--- PROVIDED MATERIAL ---
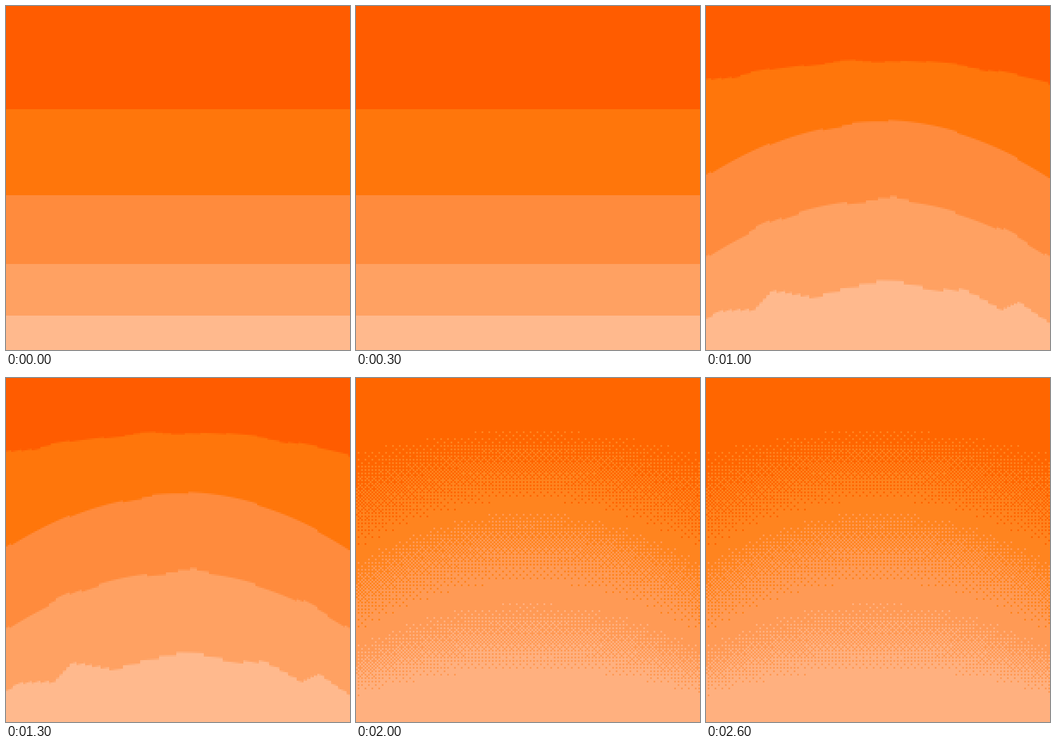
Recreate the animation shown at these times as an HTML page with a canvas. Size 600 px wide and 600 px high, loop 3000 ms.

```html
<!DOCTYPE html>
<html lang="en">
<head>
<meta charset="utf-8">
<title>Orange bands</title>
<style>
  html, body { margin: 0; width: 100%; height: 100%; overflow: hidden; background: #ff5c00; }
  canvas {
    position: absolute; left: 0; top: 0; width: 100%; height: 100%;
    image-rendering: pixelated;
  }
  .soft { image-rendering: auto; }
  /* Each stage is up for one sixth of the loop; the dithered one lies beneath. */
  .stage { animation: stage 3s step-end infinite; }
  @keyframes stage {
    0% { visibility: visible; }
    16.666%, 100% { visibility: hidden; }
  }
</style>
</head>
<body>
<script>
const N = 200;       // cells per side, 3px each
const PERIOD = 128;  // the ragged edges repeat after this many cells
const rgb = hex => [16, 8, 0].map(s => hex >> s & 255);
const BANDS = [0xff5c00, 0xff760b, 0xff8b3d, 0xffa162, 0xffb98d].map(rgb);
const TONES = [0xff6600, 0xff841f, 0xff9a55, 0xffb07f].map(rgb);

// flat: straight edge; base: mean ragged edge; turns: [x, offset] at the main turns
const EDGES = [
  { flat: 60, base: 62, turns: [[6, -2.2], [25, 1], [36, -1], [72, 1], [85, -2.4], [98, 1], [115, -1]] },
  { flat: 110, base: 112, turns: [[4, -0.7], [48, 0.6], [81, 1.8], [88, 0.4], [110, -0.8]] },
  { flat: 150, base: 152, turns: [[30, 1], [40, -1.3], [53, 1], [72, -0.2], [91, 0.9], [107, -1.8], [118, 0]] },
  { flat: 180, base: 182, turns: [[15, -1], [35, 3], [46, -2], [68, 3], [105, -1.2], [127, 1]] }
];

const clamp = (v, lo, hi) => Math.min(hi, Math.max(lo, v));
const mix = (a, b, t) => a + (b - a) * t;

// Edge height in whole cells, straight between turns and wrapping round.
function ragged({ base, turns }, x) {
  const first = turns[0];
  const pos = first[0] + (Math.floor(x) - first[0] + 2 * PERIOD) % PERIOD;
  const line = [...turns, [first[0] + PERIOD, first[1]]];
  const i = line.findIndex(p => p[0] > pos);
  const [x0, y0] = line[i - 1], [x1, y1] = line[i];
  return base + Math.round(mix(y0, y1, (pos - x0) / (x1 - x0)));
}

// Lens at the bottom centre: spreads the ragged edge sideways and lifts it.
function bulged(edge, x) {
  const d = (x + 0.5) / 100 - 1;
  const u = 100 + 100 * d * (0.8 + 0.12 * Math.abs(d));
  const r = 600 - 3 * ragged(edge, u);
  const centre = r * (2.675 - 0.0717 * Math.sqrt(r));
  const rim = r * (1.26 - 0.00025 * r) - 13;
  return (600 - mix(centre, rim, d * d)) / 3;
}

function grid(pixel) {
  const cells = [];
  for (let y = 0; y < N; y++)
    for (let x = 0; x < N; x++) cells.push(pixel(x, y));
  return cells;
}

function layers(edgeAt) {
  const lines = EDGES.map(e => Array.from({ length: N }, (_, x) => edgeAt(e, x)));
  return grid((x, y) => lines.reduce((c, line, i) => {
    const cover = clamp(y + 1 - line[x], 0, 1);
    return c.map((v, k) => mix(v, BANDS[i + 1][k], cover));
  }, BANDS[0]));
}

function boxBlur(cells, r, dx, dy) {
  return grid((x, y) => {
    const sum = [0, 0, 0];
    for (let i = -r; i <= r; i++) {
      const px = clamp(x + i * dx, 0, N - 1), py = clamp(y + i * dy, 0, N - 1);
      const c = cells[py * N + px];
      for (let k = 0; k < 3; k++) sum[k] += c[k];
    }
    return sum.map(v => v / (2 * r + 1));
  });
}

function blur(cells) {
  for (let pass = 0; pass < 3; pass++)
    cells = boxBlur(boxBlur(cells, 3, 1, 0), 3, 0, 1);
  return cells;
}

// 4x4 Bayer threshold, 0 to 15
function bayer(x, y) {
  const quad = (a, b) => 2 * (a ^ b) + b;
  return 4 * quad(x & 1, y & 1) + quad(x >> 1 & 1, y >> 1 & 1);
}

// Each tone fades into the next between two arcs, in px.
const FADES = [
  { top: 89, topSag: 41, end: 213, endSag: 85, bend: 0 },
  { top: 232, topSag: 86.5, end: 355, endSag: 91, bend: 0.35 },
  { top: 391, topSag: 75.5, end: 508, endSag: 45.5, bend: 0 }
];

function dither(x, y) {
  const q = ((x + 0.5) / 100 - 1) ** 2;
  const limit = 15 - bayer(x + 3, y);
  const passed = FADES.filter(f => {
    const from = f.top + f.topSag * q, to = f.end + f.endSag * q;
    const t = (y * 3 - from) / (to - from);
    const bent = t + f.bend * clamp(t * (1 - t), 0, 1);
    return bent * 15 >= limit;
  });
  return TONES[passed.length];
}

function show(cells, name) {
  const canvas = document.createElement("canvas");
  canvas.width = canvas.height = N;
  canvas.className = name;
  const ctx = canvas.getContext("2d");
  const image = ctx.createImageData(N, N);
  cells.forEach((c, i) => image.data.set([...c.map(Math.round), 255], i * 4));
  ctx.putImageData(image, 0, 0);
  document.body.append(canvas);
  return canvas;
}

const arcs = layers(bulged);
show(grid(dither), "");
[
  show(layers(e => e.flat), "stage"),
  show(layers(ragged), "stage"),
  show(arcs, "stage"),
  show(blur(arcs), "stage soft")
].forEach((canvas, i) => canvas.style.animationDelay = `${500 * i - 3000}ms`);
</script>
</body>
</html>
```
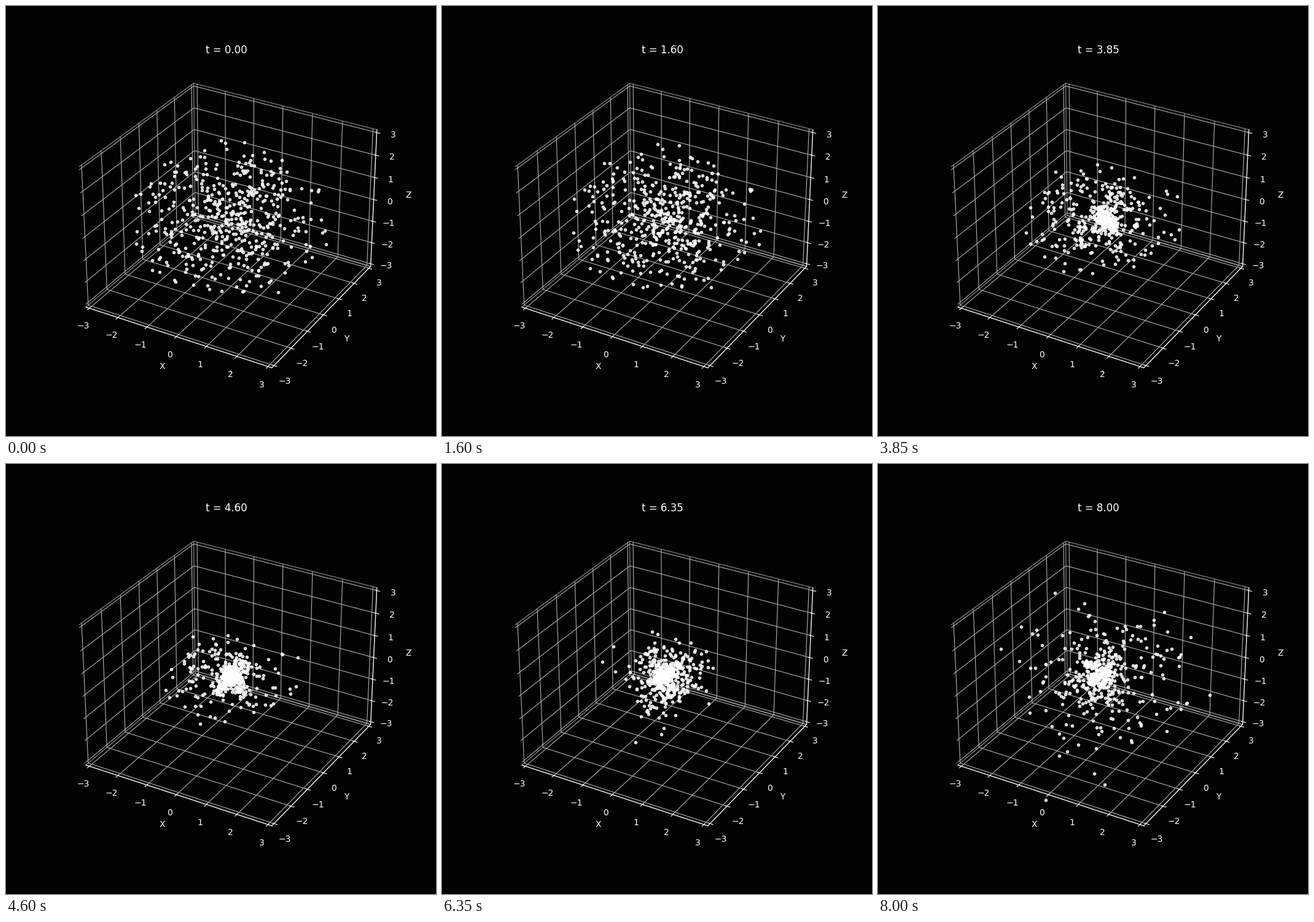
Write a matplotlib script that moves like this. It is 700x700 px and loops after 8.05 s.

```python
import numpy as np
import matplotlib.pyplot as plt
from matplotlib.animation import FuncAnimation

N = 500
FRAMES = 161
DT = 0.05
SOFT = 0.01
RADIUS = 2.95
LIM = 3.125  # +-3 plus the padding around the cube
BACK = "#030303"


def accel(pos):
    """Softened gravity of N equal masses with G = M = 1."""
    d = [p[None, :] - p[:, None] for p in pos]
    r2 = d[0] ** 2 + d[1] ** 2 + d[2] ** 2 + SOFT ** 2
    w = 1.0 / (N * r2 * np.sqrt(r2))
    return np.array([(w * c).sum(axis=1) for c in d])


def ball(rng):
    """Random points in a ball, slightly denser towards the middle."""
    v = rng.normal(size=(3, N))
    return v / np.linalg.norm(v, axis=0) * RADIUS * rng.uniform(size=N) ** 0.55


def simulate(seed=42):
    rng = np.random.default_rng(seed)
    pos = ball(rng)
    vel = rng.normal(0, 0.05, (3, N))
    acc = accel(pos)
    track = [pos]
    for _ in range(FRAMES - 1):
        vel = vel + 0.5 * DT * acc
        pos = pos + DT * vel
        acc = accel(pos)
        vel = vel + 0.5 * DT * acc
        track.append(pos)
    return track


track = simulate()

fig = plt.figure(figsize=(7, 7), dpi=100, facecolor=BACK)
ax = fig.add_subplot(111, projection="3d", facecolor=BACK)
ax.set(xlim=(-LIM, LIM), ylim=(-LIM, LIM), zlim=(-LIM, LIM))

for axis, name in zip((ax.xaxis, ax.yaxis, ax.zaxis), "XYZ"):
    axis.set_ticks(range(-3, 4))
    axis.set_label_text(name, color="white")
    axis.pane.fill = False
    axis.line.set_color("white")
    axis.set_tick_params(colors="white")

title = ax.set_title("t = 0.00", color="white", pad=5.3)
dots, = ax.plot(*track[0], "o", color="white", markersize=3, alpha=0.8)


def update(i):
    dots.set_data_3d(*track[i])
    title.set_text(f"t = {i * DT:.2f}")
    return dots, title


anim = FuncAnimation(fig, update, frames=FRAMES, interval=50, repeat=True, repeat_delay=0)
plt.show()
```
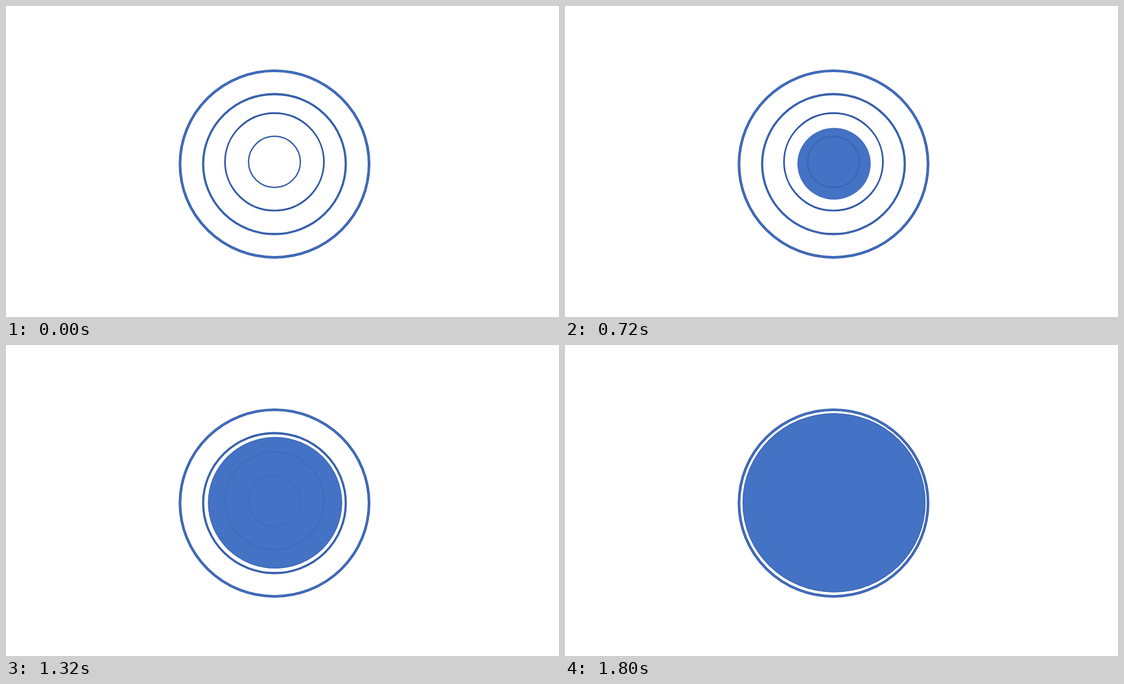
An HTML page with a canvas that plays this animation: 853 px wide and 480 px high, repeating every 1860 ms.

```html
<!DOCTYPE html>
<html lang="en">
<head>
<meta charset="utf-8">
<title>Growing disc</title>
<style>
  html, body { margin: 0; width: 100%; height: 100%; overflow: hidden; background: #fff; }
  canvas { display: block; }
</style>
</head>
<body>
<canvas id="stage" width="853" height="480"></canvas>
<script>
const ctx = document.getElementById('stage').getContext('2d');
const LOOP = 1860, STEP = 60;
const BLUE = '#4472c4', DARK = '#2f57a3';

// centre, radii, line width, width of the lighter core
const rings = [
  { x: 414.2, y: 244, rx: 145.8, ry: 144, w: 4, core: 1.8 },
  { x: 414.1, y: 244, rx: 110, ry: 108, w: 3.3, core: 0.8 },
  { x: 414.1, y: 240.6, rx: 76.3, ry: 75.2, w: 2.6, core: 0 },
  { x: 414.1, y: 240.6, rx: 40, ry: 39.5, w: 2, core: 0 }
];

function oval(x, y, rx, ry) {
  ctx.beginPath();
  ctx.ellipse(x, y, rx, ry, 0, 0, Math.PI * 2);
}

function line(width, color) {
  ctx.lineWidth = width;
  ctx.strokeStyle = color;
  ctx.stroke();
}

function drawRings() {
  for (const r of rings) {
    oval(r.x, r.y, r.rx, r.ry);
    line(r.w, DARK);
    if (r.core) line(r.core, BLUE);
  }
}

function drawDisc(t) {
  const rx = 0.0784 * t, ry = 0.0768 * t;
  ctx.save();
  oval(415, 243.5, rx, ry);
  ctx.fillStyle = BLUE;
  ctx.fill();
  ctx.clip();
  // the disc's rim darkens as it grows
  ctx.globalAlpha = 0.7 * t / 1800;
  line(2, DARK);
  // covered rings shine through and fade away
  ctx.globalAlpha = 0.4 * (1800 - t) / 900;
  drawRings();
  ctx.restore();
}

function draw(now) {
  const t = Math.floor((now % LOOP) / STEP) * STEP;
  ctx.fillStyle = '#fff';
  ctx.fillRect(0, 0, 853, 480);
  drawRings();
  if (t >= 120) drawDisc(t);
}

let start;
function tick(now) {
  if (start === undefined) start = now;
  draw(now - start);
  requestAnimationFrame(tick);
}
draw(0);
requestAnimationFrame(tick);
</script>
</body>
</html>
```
---
Which lines above carry the string "seed"? Copy those lines.

• ANSWER TO THIS TASK:
def simulate(seed=42):
    rng = np.random.default_rng(seed)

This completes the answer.